Following are excerpts from an address by Lebanese political activist Michel Alefteriadis, which aired on OTV on September 22, 2010, and an interview with him, which aired on Al-Arabiya TV on October 1, 2010:
OTV, September 22, 2010
Presenter: A ceremony was held to mark the fifth anniversary of the establishment of the Empire of Nowheristan – the political, economic, and social project of Michel Alefteriadis, which managed to attract more than 100,000 people from all over the world.
Michel Alefteriadis: You are allowed to mock the emperor, to be sarcastic, to say that he is a non-realistic dreamer, a crazy utopist, a ridiculous megalomaniac, a harmless folkloric, illuminated idiot.
You can ignore me, you can laugh at me, you can fight me, but I will win!
Al-Arabiya TV, October 1, 2010
Interviewer: How many people are with you?
Michel Alefteriadis: We are about to reach 100,000.
Interviewer: From all over the world?
Michel Alefteriadis: Yes. The largest group of citizens is from Japan, and after that from Turkey.
Interviewer: That’s strange. Why?
Michel Alefteriadis: I think that in these countries, people suffer from an identity problem. In countries where there is no identity problem, people do not ask too many questions about culture, identity, and history...
Interviewer: The Japanese and Turks suffer from an identity problem?

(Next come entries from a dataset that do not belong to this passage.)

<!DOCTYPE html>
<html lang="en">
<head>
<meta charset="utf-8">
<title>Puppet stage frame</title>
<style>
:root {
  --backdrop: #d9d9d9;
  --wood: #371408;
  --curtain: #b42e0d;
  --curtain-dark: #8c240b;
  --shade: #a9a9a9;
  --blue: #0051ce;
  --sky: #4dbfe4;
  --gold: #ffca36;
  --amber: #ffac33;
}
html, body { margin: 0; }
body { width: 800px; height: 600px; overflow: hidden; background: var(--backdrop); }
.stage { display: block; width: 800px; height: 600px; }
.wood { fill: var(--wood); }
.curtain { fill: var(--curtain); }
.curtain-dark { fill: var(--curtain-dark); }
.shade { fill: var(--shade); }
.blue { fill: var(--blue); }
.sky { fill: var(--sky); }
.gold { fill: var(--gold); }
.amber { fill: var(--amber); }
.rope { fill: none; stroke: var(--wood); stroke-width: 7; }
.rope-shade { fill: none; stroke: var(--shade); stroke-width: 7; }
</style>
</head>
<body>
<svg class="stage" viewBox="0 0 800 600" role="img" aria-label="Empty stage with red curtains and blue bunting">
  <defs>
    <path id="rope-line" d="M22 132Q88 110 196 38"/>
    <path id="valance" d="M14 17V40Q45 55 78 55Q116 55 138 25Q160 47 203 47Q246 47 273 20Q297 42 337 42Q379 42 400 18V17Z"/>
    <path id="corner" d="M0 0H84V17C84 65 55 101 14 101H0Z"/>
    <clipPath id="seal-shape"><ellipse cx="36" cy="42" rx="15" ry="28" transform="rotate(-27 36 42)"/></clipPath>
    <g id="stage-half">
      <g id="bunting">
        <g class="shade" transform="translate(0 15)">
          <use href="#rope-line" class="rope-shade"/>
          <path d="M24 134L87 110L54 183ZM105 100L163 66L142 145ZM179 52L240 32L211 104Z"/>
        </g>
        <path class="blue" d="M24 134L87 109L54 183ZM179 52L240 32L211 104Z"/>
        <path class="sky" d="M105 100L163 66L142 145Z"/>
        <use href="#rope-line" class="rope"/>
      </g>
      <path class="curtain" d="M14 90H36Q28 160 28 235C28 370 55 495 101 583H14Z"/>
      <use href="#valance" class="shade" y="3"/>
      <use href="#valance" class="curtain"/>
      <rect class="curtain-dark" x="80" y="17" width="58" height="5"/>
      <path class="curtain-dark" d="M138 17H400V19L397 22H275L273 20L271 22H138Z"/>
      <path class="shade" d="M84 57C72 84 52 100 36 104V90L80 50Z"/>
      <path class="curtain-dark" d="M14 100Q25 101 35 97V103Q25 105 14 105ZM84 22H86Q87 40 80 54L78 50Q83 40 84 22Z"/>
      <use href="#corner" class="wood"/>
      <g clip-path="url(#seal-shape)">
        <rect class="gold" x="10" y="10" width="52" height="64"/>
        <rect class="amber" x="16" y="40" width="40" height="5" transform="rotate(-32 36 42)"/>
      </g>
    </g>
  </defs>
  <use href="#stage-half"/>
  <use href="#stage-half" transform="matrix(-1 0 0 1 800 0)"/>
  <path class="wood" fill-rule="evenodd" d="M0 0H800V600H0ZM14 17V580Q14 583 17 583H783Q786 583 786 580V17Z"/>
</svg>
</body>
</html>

Michel Alefteriadis: The Turks do not know if they are secular or Islamists, Europeans or Asians. They do not know whether to be proud or ashamed of their Ottoman history.
Interviewer: And the Japanese?
Michel Alefteriadis: They have a problem with the period of World War II. The Japanese live as if they were in the 22nd or 23rd century. In the past 30 or 40 years, the standard of living in Japan has surpassed that of any other country. The leading technological inventions come from Japan.
Interviewer: What language do you speak?
Michel Alefteriadis: Our language is called Globish, which is poor or broken English, or global English. It is English that has been reduced to a handful of words, so that people around the world can communicate without killing...
Interviewer: You say that you are the first and last emperor of Nowheristan. Why?
Michel Alefteriadis: Because the constitution does not allow another emperor after me, and I will be the emperor as long as this does not become a real [state]. I do not believe that any person can be a sole ruler. The rule should be in the hand of several wise people. It should be held by senates, which would make all the decisions.
Interviewer: You say that 1,200 people from the elite of the world should make all the decisions, and people should follow them. Absolutely. So you eliminate democracy...
Michel Alefteriadis: I am against democracy. In a democracy, the vote of someone who is not too smart equals that of Einstein.
Interviewer: Who are you influenced by?
Michel Alefteriadis: My system is eclectic. I have selected the good things from all regimes. Even the Fascist regimes, very cruel regimes, and regimes that were toppled, like the Communist regimes, had some good things to offer. The regime was toppled, but that does not mean we should throw away everything.
The only solution for Lebanon is to turn to a system like that of Nowheristan. As long as there are superpowers in the world, each group of Lebanese will serve as a proxy of a superpower.
I am sure that within 20 years, Nowheristan will become real. When I see the exponential growth of the people of Nowheristan, I am sure that one day, I will be able to call for a civil revolt – at first in several countries. People will stop going to work and will leave their cars in the streets. The regimes will collapse, and regimes that believe in Nowheristanic ideas will replace them. The rule should not be left to the politicians, because politicians are skilled liars. They have nothing to offer except the ability to lie.
When I see that people like Berlusconi or Sarkozy have reached power in superpowers like France and Italy, I am afraid. Then I recall that Hitler reached power through democracy in 1933, and I am afraid some more.